Lessons learned from yesterday:
- Never edit the sudo users file manually
- Never lose the root password
We have a small development box that runs a copy of Ubuntu server on it, used basically to host a database and nothing else. It isn’t mission critical, just sits by my desk. I set it up about a year and a half ago and it’s been running fine ever since. Except for the fact that I didn’t save anywhere what the root password was, everything was good.
I was trying to add another sudo user to it when I screwed it up. Having typo’d in the sudo users file, I found I’d locked myself out of anything admin related because sudo now threw up a syntax error. Not good. What’s also not good is the fact that I clearly picked something super safe and secure for the root password as nobody knows what it is.

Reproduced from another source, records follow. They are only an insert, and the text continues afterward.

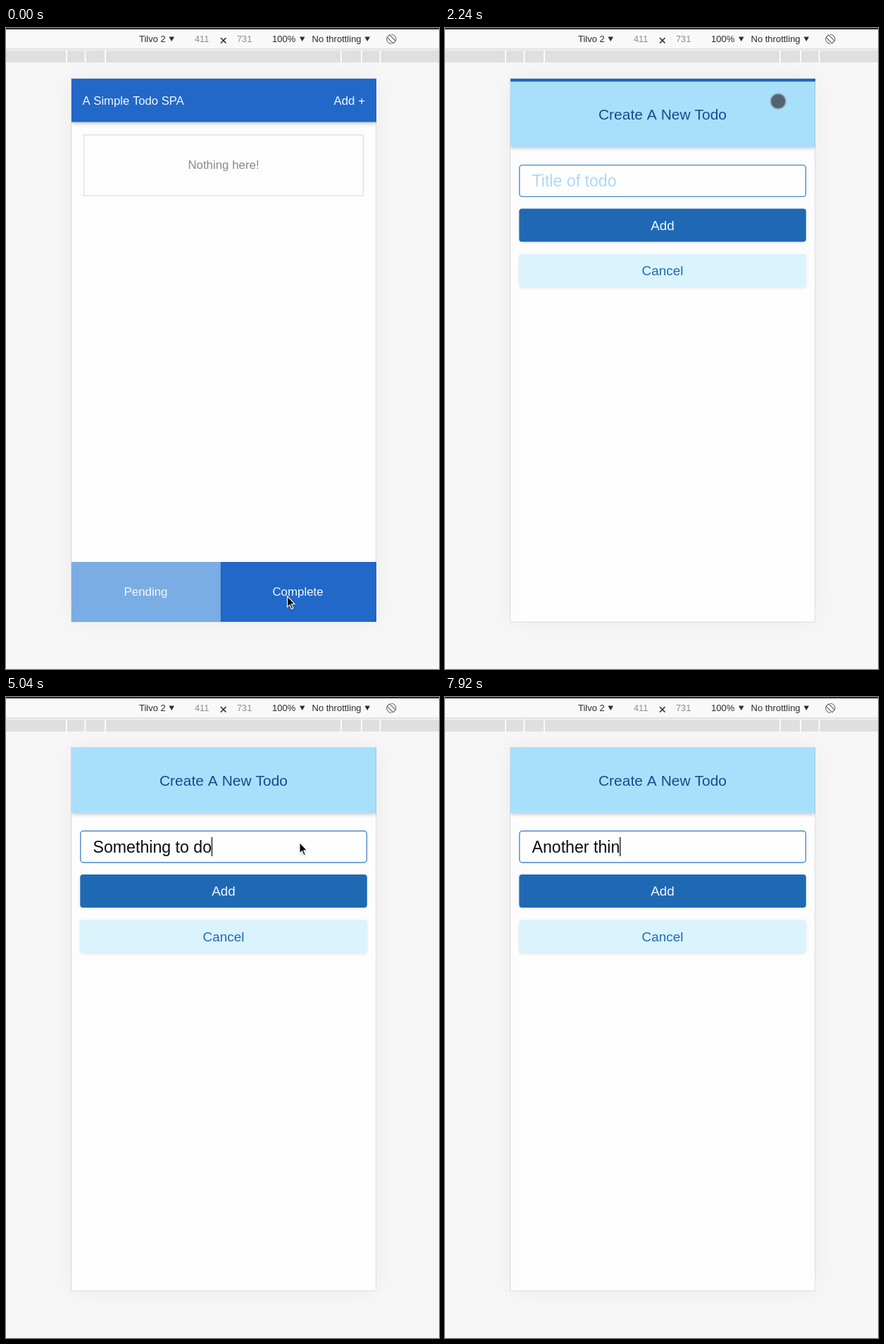
Write an HTML page with a canvas that moves like this. It is 615 px wide and 910 px high and loops after 8 s.

```html
<!DOCTYPE html>
<html lang="en">
<head>
<meta charset="utf-8">
<title>Todo app</title>
<style>
  html, body { margin: 0; width: 100%; height: 100%; overflow: hidden; background: #f7f7f7; }
  canvas { display: block; width: 615px; height: 910px; }
</style>
</head>
<body>
<canvas id="stage" width="615" height="910"></canvas>
<script>
const ctx = document.getElementById('stage').getContext('2d');
const LOOP = 8000, STEP = 80, SLIDE = 300;
const PHONE = { x: 93, y: 72, w: 433, h: 771 };
const BLUE = '#2168c8', FONT = '"Liberation Sans", Arial, sans-serif';

// CSS "ease" curve, solved by bisection
function ease(x) {
  if (x <= 0) return 0;
  if (x >= 1) return 1;
  const bez = (a, b, u) => 3 * a * u * (1 - u) ** 2 + 3 * b * u * u * (1 - u) + u ** 3;
  let lo = 0, hi = 1;
  for (let i = 0; i < 24; i++) {
    const mid = (lo + hi) / 2;
    if (bez(0.25, 0.25, mid) < x) lo = mid; else hi = mid;
  }
  return bez(0.1, 1, lo);
}
const slide = (t, start) => ease((t - start) / SLIDE);

// Key moments
const toComplete = 365, toPending = 1279;
const open1 = 1970, close1 = 5245, open2 = 6120;

const TYPED = [
  { text: 'Something to do', ready: open1 + SLIDE,
    when: i => i < 7 ? [3200, 3360, 3520, 3600, 3760, 3840, 3840][i] : 4000 + (i - 7) * 80 },
  { text: 'Another thin', ready: open2 + SLIDE,
    when: i => i ? 7120 + (i - 1) * 80 : 6880 }
];

// Pointer path: time, x, y
const PATH = [
  [360, 399.5, 806.5], [680, 300, 800], [1040, 205, 792], [1200, 212, 786],
  [1360, 325.5, 673], [1520, 490, 430], [1680, 569, 210], [1840, 530, 125],
  [2000, 473, 103], [4800, 473, 103], [5000, 425, 190], [5200, 385, 272],
  [5360, 385, 272], [5600, 425, 190], [5840, 472, 120], [6000, 487, 102.5]
];
const PRESSES = [[2000, 3120], [5200, 5360], [6080, 6800]];
const HIDDEN = [[3200, 4880], [6880, LOOP]];
const during = (spans, t) => spans.some(([a, b]) => t >= a && t < b);

function pointerAt(t) {
  let i = PATH.findIndex(p => p[0] > t);
  if (i < 0) i = PATH.length;
  if (i === 0) return PATH[0].slice(1);
  const a = PATH[i - 1], b = PATH[i] || a;
  const k = b === a ? 0 : (t - a[0]) / (b[0] - a[0]);
  return [a[1] + (b[1] - a[1]) * k, a[2] + (b[2] - a[2]) * k];
}

function rect(x, y, w, h, color) {
  ctx.fillStyle = color;
  ctx.fillRect(x, y, w, h);
}
function label(text, x, y, size, color, align = 'left') {
  ctx.font = `${size}px ${FONT}`;
  ctx.textAlign = align;
  ctx.fillStyle = color;
  ctx.fillText(text, x, y);
}
function shape(points, color) {
  ctx.beginPath();
  points.forEach(([x, y]) => ctx.lineTo(x, y));
  ctx.closePath();
  ctx.fillStyle = color;
  ctx.fill();
}
function rounded(x, y, w, h, r, fill, stroke) {
  ctx.beginPath();
  ctx.roundRect(x, y, w, h, r);
  if (fill) { ctx.fillStyle = fill; ctx.fill(); }
  if (stroke) { ctx.strokeStyle = stroke; ctx.lineWidth = 1.4; ctx.stroke(); }
}
function shadowed(blur, dy, alpha, draw) {
  ctx.save();
  ctx.shadowColor = `rgba(0,0,0,${alpha})`;
  ctx.shadowBlur = blur;
  ctx.shadowOffsetY = dy;
  draw();
  ctx.restore();
}

function drawToolbar() {
  rect(0, 0, 615, 30, '#f9f9f9');
  rect(0, 0, 615, 2, '#2b272a');
  rect(0, 29.5, 615, 1, '#cbcbcb');
  rect(0, 32, 615, 17, '#dfdfdf');
  for (const x of [86, 112.5, 141, 476, 505, 531.5]) rect(x - 1, 32, 2, 17, '#fbfbfb');
  const ink = '#2c2c2c', gray = '#8e8e8e';
  label('Tilvo 2', 189, 20, 13, ink);
  label('411', 268, 20, 12.8, gray);
  label('731', 328, 20, 12.8, gray);
  label('100%', 378, 20, 13, ink);
  label('No throttling', 434.5, 20, 13, ink);
  for (const x of [231.5, 417, 509.5]) shape([[x, 12.5], [x + 7.5, 12.5], [x + 3.75, 19]], ink);
  ctx.strokeStyle = ink;
  ctx.lineWidth = 1.6;
  ctx.beginPath();
  ctx.moveTo(305, 14); ctx.lineTo(312.5, 21.5);
  ctx.moveTo(312.5, 14); ctx.lineTo(305, 21.5);
  ctx.stroke();
  // rotate icon
  ctx.save();
  ctx.translate(547.3, 15.8);
  ctx.lineWidth = 1;
  ctx.strokeStyle = '#555';
  for (const from of [-1.6, 1.54]) {
    ctx.beginPath();
    ctx.arc(0, 0, 6.6, from, from + 1.9);
    ctx.stroke();
  }
  ctx.rotate(-Math.PI / 4);
  ctx.strokeRect(-2.5, -6, 5, 12);
  ctx.restore();
}

function drawEmpty(dx) {
  ctx.strokeStyle = '#e5e5e5';
  ctx.lineWidth = 1.7;
  ctx.strokeRect(110.5 + dx, 151.8, 397, 86.2);
  label('Nothing here!', 309 + dx, 200, 16.86, '#8a8a8a', 'center');
}

function drawApp(t) {
  const page = slide(t, toComplete) - slide(t, toPending);
  const complete = t >= toComplete && t < 1200;
  if (t >= close1) {
    rect(93, 134, 433, 84, '#fdfbe0');
    rect(93, 217, 433, 1.7, '#f3ebb4');
    label('Something to do', 108.5, 181, 16.86, '#000');
  } else {
    if (page < 1) drawEmpty(-page * 433);
    if (page > 0) drawEmpty((1 - page) * 433);
  }
  shadowed(5, 2, 0.2, () => rect(93, 72, 433, 61.5, BLUE));
  label('A Simple Todo SPA', 108.5, 108.5, 16.7, '#f4f8ff');
  label('Add +', 510, 108.5, 16.86, '#f4f8ff', 'right');
  const light = '#7aade3';
  rect(93, 758, 211.5, 85, complete ? BLUE : light);
  rect(304.5, 758, 221.5, 85, complete ? light : BLUE);
  label('Pending', 198.5, 805.8, 16.86, '#f4f8ff', 'center');
  label('Complete', 414.5, 805.8, 16.86, '#f4f8ff', 'center');
}

function drawInput(t) {
  const { text, ready, when } = TYPED[t < open2 ? 0 : 1];
  let n = 0;
  while (n < text.length && when(n) <= t) n++;
  const value = text.slice(0, n);
  if (n) label(value, 123.5, 148.5, 23.15, '#0c0c0c');
  else label('Title of todo', 123.5, 148.5, 23.15, '#aed8f5');
  const since = t - (n ? when(n - 1) : ready);
  if (since >= 0 && since % 1000 < 500) {
    ctx.font = `23.15px ${FONT}`;
    rect(123.3 + ctx.measureText(value).width, 127, 1.3, 27, '#111');
  }
}

function drawSheet(t) {
  const up = slide(t, open1) - slide(t, close1) + slide(t, open2);
  if (up <= 0) return;
  ctx.save();
  ctx.translate(0, 843 - up * 771);
  rect(93, 0, 433, 772, '#fdfdfd');
  shadowed(5, 2, 0.2, () => rect(93, 0, 433, 92.5, '#a8e0fc'));
  label('Create A New Todo', 309, 53.5, 21, '#184b8f', 'center');
  rounded(105.8, 118.2, 406.6, 44.8, 4, '#fefefe', '#4a8ac6');
  drawInput(t);
  shadowed(4, 1, 0.1, () => rounded(105.3, 180, 407.5, 47, 4, '#1f69b4'));
  label('Add', 309, 210.3, 18.9, '#f0f7ff', 'center');
  shadowed(4, 1, 0.1, () => rounded(105.3, 244.5, 407.5, 47, 4, '#dbf3fd'));
  label('Cancel', 309, 274.5, 18.9, '#1f69b4', 'center');
  ctx.restore();
}

function drawPointer(t) {
  if (during(HIDDEN, t)) return;
  const [x, y] = pointerAt(t);
  if (during(PRESSES, t)) {
    ctx.beginPath();
    ctx.arc(x + 0.2, y + 1, 11, 0, Math.PI * 2);
    ctx.fillStyle = 'rgba(38,42,50,.68)';
    ctx.fill();
    ctx.strokeStyle = 'rgba(165,180,200,.85)';
    ctx.lineWidth = 1.8;
    ctx.stroke();
    return;
  }
  ctx.save();
  ctx.translate(x, y);
  const arrow = [[0, 0], [0, 15.5], [3.5, 12.4], [6, 18.3], [8.4, 17.3], [5.9, 11.5], [10.5, 11.2]];
  shadowed(3, 1, 0.35, () => shape(arrow, '#000'));
  ctx.strokeStyle = '#fff';
  ctx.lineWidth = 1.2;
  ctx.stroke();
  ctx.restore();
}

function draw(t) {
  rect(0, 0, 615, 910, '#f7f7f7');
  drawToolbar();
  const { x, y, w, h } = PHONE;
  shadowed(32, 0, 0.055, () => rect(x, y, w, h, '#fdfdfd'));
  ctx.save();
  ctx.beginPath();
  ctx.rect(x, y, w, h);
  ctx.clip();
  drawApp(t);
  drawSheet(t);
  ctx.restore();
  ctx.strokeStyle = 'rgba(0,0,0,.11)';
  ctx.lineWidth = 1;
  ctx.strokeRect(x - 0.5, y - 0.5, w, h + 0.5);
  drawPointer(t);
}

const began = performance.now();
function tick() {
  const t = (performance.now() - began) % LOOP;
  draw(Math.floor(t / STEP) * STEP);
  requestAnimationFrame(tick);
}
tick();
</script>
</body>
</html>
```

It wasn’t a mission critical machine (I’d never touch sudo management on a machine I know I didn’t setup myself and or has critical data on it), but it looks like unless I have a epiphany and remember the root password I’ll be reinstalling the OS come Monday. It was about time we updated the database version in it anyway, but still.
Lessons learned. Don’t mess with sudo.